▶ **PROMPT**
All lines below containing "close" are to be listed.

▶ **DATA IN THIS EXERCISE**
Content starts

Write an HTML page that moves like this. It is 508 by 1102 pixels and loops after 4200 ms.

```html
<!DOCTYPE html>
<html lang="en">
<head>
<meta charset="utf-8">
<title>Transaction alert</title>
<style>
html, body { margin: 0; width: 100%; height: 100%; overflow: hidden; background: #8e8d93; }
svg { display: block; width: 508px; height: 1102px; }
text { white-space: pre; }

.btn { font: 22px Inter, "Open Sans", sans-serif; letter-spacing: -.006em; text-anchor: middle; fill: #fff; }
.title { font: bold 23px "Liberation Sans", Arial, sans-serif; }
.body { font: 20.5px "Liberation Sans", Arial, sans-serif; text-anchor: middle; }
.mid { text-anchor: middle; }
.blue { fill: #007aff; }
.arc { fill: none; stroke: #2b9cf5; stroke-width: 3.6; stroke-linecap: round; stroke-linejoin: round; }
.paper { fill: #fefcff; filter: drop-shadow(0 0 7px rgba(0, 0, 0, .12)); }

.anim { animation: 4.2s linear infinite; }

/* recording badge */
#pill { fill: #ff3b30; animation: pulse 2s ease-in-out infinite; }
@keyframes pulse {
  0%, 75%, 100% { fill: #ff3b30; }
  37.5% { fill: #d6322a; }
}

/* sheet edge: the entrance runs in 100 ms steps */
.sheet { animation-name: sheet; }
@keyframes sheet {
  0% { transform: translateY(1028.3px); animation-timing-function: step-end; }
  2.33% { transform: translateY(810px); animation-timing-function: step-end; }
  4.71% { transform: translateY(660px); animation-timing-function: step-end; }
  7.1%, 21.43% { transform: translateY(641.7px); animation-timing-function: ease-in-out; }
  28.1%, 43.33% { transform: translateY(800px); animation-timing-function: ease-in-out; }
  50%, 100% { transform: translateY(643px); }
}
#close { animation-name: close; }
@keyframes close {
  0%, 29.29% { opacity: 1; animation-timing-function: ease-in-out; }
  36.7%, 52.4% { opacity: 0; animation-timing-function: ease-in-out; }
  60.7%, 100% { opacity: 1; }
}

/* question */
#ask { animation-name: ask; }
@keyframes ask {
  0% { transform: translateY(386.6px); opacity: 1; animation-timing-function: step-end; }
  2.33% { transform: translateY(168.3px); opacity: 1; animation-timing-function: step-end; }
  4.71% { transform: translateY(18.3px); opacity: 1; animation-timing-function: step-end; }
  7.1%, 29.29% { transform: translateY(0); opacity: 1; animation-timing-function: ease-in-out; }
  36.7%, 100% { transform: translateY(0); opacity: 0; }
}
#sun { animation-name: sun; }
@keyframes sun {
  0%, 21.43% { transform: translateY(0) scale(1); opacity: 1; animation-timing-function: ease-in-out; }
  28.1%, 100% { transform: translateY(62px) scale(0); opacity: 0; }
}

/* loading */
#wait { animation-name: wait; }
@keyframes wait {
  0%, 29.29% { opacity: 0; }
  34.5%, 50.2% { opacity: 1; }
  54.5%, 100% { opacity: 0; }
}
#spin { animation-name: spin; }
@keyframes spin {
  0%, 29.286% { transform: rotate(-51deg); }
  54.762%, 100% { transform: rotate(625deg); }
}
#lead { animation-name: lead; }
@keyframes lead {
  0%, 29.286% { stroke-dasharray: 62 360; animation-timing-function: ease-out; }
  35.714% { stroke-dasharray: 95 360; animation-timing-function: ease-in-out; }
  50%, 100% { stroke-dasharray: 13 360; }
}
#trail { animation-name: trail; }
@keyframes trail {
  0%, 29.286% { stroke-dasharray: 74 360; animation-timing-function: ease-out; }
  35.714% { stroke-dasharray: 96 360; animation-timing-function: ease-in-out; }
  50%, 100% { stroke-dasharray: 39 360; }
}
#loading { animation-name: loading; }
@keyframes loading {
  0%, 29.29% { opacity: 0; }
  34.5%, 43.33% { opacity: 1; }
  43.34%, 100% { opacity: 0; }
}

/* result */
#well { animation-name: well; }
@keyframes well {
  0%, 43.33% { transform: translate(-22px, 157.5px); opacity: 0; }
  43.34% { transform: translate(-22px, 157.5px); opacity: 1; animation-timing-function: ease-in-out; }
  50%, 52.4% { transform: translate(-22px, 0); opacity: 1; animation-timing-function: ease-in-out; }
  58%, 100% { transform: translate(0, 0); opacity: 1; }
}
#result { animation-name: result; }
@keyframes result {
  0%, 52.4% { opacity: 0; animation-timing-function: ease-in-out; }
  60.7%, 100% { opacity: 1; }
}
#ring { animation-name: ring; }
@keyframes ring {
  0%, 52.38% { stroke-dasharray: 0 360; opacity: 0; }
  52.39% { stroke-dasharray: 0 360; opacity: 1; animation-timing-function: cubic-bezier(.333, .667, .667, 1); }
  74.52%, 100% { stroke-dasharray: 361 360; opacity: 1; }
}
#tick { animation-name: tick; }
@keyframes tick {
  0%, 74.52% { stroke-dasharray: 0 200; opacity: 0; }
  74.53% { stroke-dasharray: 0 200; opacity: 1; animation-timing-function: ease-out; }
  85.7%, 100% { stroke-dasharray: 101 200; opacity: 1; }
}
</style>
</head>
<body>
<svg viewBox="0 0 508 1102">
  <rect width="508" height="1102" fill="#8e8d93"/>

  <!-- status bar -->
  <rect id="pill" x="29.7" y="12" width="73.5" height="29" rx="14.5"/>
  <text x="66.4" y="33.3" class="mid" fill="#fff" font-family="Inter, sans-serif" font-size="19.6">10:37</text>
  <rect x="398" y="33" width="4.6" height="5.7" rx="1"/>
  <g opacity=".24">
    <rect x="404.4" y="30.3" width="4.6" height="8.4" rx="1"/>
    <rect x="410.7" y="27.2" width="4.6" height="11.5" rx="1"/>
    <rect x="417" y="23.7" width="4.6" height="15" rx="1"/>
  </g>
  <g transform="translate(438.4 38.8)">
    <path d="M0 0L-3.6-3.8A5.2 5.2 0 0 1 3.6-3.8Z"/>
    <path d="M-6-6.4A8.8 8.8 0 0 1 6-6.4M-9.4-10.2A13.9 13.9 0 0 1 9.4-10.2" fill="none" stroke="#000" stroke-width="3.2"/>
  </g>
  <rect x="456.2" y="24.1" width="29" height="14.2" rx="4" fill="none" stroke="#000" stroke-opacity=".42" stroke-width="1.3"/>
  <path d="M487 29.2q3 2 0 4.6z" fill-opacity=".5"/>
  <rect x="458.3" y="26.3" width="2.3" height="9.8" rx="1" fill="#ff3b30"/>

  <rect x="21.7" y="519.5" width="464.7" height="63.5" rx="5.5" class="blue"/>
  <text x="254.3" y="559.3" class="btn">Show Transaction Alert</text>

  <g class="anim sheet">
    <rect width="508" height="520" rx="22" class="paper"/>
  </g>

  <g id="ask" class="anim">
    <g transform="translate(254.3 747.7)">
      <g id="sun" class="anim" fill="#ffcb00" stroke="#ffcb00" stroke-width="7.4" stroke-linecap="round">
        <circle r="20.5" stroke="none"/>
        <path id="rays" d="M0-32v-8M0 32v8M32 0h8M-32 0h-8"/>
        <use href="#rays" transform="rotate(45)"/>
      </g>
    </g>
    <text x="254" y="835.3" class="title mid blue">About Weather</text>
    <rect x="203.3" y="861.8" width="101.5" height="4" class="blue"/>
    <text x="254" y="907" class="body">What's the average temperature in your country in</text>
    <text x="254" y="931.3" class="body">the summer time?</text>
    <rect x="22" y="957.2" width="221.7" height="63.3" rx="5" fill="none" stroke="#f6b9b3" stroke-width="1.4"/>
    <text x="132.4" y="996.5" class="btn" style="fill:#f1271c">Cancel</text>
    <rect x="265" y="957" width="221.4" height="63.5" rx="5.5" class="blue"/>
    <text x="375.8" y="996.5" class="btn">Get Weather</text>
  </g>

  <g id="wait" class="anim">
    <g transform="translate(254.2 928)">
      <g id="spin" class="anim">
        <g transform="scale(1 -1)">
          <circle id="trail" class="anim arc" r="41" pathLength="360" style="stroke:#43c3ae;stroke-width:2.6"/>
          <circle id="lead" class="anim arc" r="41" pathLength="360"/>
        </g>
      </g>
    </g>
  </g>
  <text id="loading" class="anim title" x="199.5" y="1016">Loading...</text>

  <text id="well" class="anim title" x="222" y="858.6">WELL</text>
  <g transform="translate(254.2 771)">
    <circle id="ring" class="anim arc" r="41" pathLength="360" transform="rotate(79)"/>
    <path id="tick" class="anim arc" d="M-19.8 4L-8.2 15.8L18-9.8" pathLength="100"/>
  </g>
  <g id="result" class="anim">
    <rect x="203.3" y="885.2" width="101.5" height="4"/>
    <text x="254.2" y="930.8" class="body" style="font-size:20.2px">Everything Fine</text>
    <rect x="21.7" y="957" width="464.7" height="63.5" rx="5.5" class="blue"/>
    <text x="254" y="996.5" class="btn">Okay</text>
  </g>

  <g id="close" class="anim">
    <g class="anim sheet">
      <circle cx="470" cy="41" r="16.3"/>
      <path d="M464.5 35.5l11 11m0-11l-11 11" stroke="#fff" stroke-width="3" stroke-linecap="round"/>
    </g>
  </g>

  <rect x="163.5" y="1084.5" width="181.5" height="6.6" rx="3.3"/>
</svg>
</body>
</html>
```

Content ends

▶ **FINISHED EXERCISE**
#close { animation-name: close; }
@keyframes close {
  <g id="close" class="anim">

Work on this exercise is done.